* Exercise prompt *
Your answer must be an exact copy of the records below, with no pictures in it.

* Data for analysis *
┌──
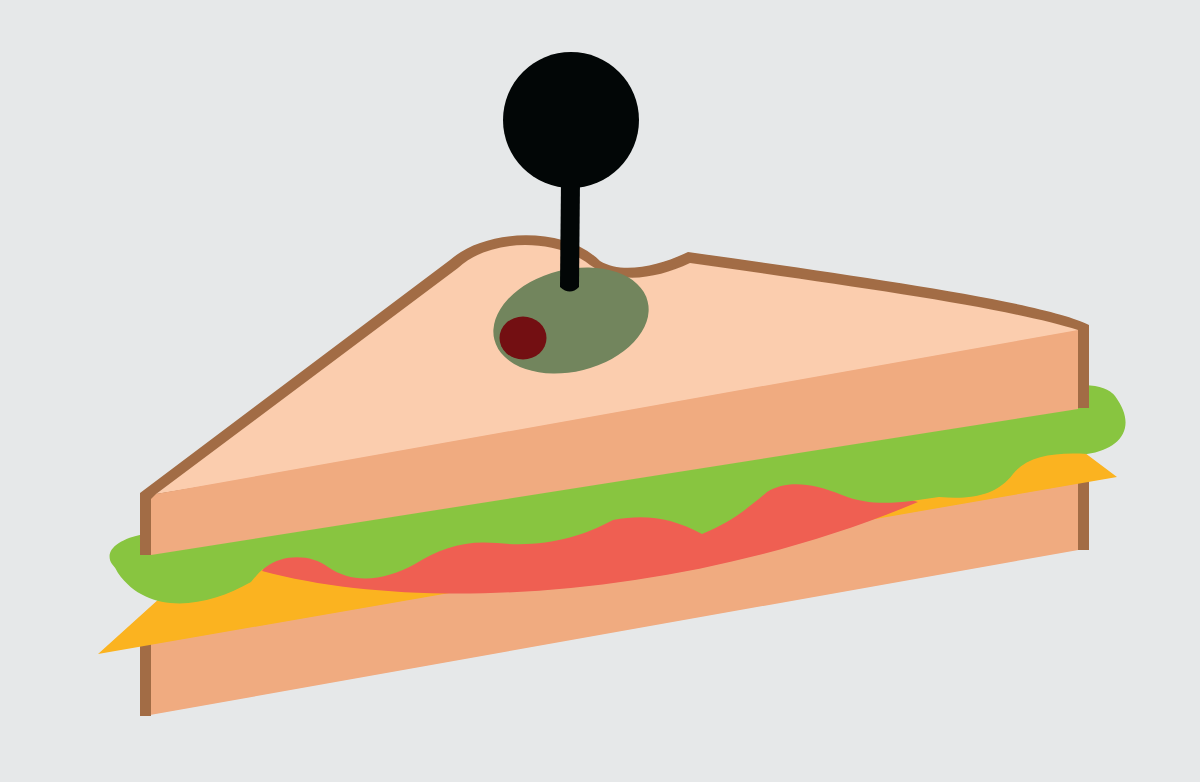
<!DOCTYPE html>
<html lang="en">
<head>
<meta charset="utf-8">
<title>Sandwich with olive</title>
<style>
:root {
  --backdrop: #e6e8e9;
  --crumb-top: #fbcdae;
  --crumb-side: #f0ab80;
  --crust: #a26c45;
  --lettuce: #88c540;
  --tomato: #ef5f52;
  --cheese: #fbb320;
  --olive: #72855d;
  --pimento: #730f12;
  --pick: #020606;
}
html, body { margin: 0; width: 1200px; height: 782px; overflow: hidden; background: var(--backdrop); }
svg { display: block; }
.crumb-top { fill: var(--crumb-top); }
.crumb-side { fill: var(--crumb-side); }
.crust { fill: var(--crust); }
.lettuce { fill: var(--lettuce); }
.tomato { fill: var(--tomato); }
.cheese { fill: var(--cheese); }
.olive { fill: var(--olive); }
.pimento { fill: var(--pimento); }
.pick { fill: var(--pick); }
</style>
</head>
<body>
<svg width="1200" height="782" viewBox="0 0 1200 782" role="img" aria-label="Triangular sandwich with an olive held by a round-headed pick">
  <g id="bottom-bread">
    <polygon class="crumb-side" points="145,640 1084,478 1084,549 150,715"/>
    <rect class="crust" x="140" y="640" width="11" height="76"/>
    <rect class="crust" x="1078" y="476" width="11" height="74"/>
  </g>

  <g id="filling">
    <polygon class="cheese" points="98,654 160,598 270,560 900,470 1040,440 1085,453 1117,477"/>
    <path class="tomato" d="M262 571C430 616 700 594 918 502L800 470L600 500L280 545Z"/>
    <path class="lettuce" d="M145 534C116 539 104 552 112 564Q115 567 118 573C148 616 206 608 251 582C256 576 259 572 266 567C283 554 311 554 328 567C354 585 386 580 415 564C440 548 465 540 497 543C542 548 582 537 613 520C646 514 672 518 702 534C727 524 745 511 767 492C787 480 812 483 842 495C874 508 905 502 939 497C972 500 997 495 1013 474C1027 456 1055 452 1087 454C1121 449 1138 427 1115 396Q1107 386 1085 385Z"/>
  </g>

  <g id="top-bread">
    <path class="crust" d="M140 555V493L450 260C486 228 565 226 600 261C623 275 661 265 688 252C850 275 1045 302 1089 325V408H1078V380L151 540V555Z"/>
    <path class="crumb-top" d="M156 494L458 268C488 239 555 237 590 265C618 285 656 279 690 263C850 286 1010 308 1078 330V345Z"/>
    <polygon class="crumb-side" points="151,499 156,494 1078,330 1078,409 151,555"/>
  </g>

  <g id="olive">
    <ellipse class="olive" cx="571" cy="320.5" rx="79" ry="51" transform="rotate(-14 571 320.5)"/>
    <ellipse class="pimento" cx="523" cy="338" rx="23.5" ry="21.5"/>
  </g>

  <g id="pick" class="pick">
    <circle cx="571" cy="120" r="68"/>
    <path d="M561 180H580L579 287Q570 296 560 287Z"/>
  </g>
</svg>
</body>
</html>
└──
* Your solution *
<!DOCTYPE html>
<html lang="en">
<head>
<meta charset="utf-8">
<title>Sandwich with olive</title>
<style>
:root {
  --backdrop: #e6e8e9;
  --crumb-top: #fbcdae;
  --crumb-side: #f0ab80;
  --crust: #a26c45;
  --lettuce: #88c540;
  --tomato: #ef5f52;
  --cheese: #fbb320;
  --olive: #72855d;
  --pimento: #730f12;
  --pick: #020606;
}
html, body { margin: 0; width: 1200px; height: 782px; overflow: hidden; background: var(--backdrop); }
svg { display: block; }
.crumb-top { fill: var(--crumb-top); }
.crumb-side { fill: var(--crumb-side); }
.crust { fill: var(--crust); }
.lettuce { fill: var(--lettuce); }
.tomato { fill: var(--tomato); }
.cheese { fill: var(--cheese); }
.olive { fill: var(--olive); }
.pimento { fill: var(--pimento); }
.pick { fill: var(--pick); }
</style>
</head>
<body>
<svg width="1200" height="782" viewBox="0 0 1200 782" role="img" aria-label="Triangular sandwich with an olive held by a round-headed pick">
  <g id="bottom-bread">
    <polygon class="crumb-side" points="145,640 1084,478 1084,549 150,715"/>
    <rect class="crust" x="140" y="640" width="11" height="76"/>
    <rect class="crust" x="1078" y="476" width="11" height="74"/>
  </g>

  <g id="filling">
    <polygon class="cheese" points="98,654 160,598 270,560 900,470 1040,440 1085,453 1117,477"/>
    <path class="tomato" d="M262 571C430 616 700 594 918 502L800 470L600 500L280 545Z"/>
    <path class="lettuce" d="M145 534C116 539 104 552 112 564Q115 567 118 573C148 616 206 608 251 582C256 576 259 572 266 567C283 554 311 554 328 567C354 585 386 580 415 564C440 548 465 540 497 543C542 548 582 537 613 520C646 514 672 518 702 534C727 524 745 511 767 492C787 480 812 483 842 495C874 508 905 502 939 497C972 500 997 495 1013 474C1027 456 1055 452 1087 454C1121 449 1138 427 1115 396Q1107 386 1085 385Z"/>
  </g>

  <g id="top-bread">
    <path class="crust" d="M140 555V493L450 260C486 228 565 226 600 261C623 275 661 265 688 252C850 275 1045 302 1089 325V408H1078V380L151 540V555Z"/>
    <path class="crumb-top" d="M156 494L458 268C488 239 555 237 590 265C618 285 656 279 690 263C850 286 1010 308 1078 330V345Z"/>
    <polygon class="crumb-side" points="151,499 156,494 1078,330 1078,409 151,555"/>
  </g>

  <g id="olive">
    <ellipse class="olive" cx="571" cy="320.5" rx="79" ry="51" transform="rotate(-14 571 320.5)"/>
    <ellipse class="pimento" cx="523" cy="338" rx="23.5" ry="21.5"/>
  </g>

  <g id="pick" class="pick">
    <circle cx="571" cy="120" r="68"/>
    <path d="M561 180H580L579 287Q570 296 560 287Z"/>
  </g>
</svg>
</body>
</html>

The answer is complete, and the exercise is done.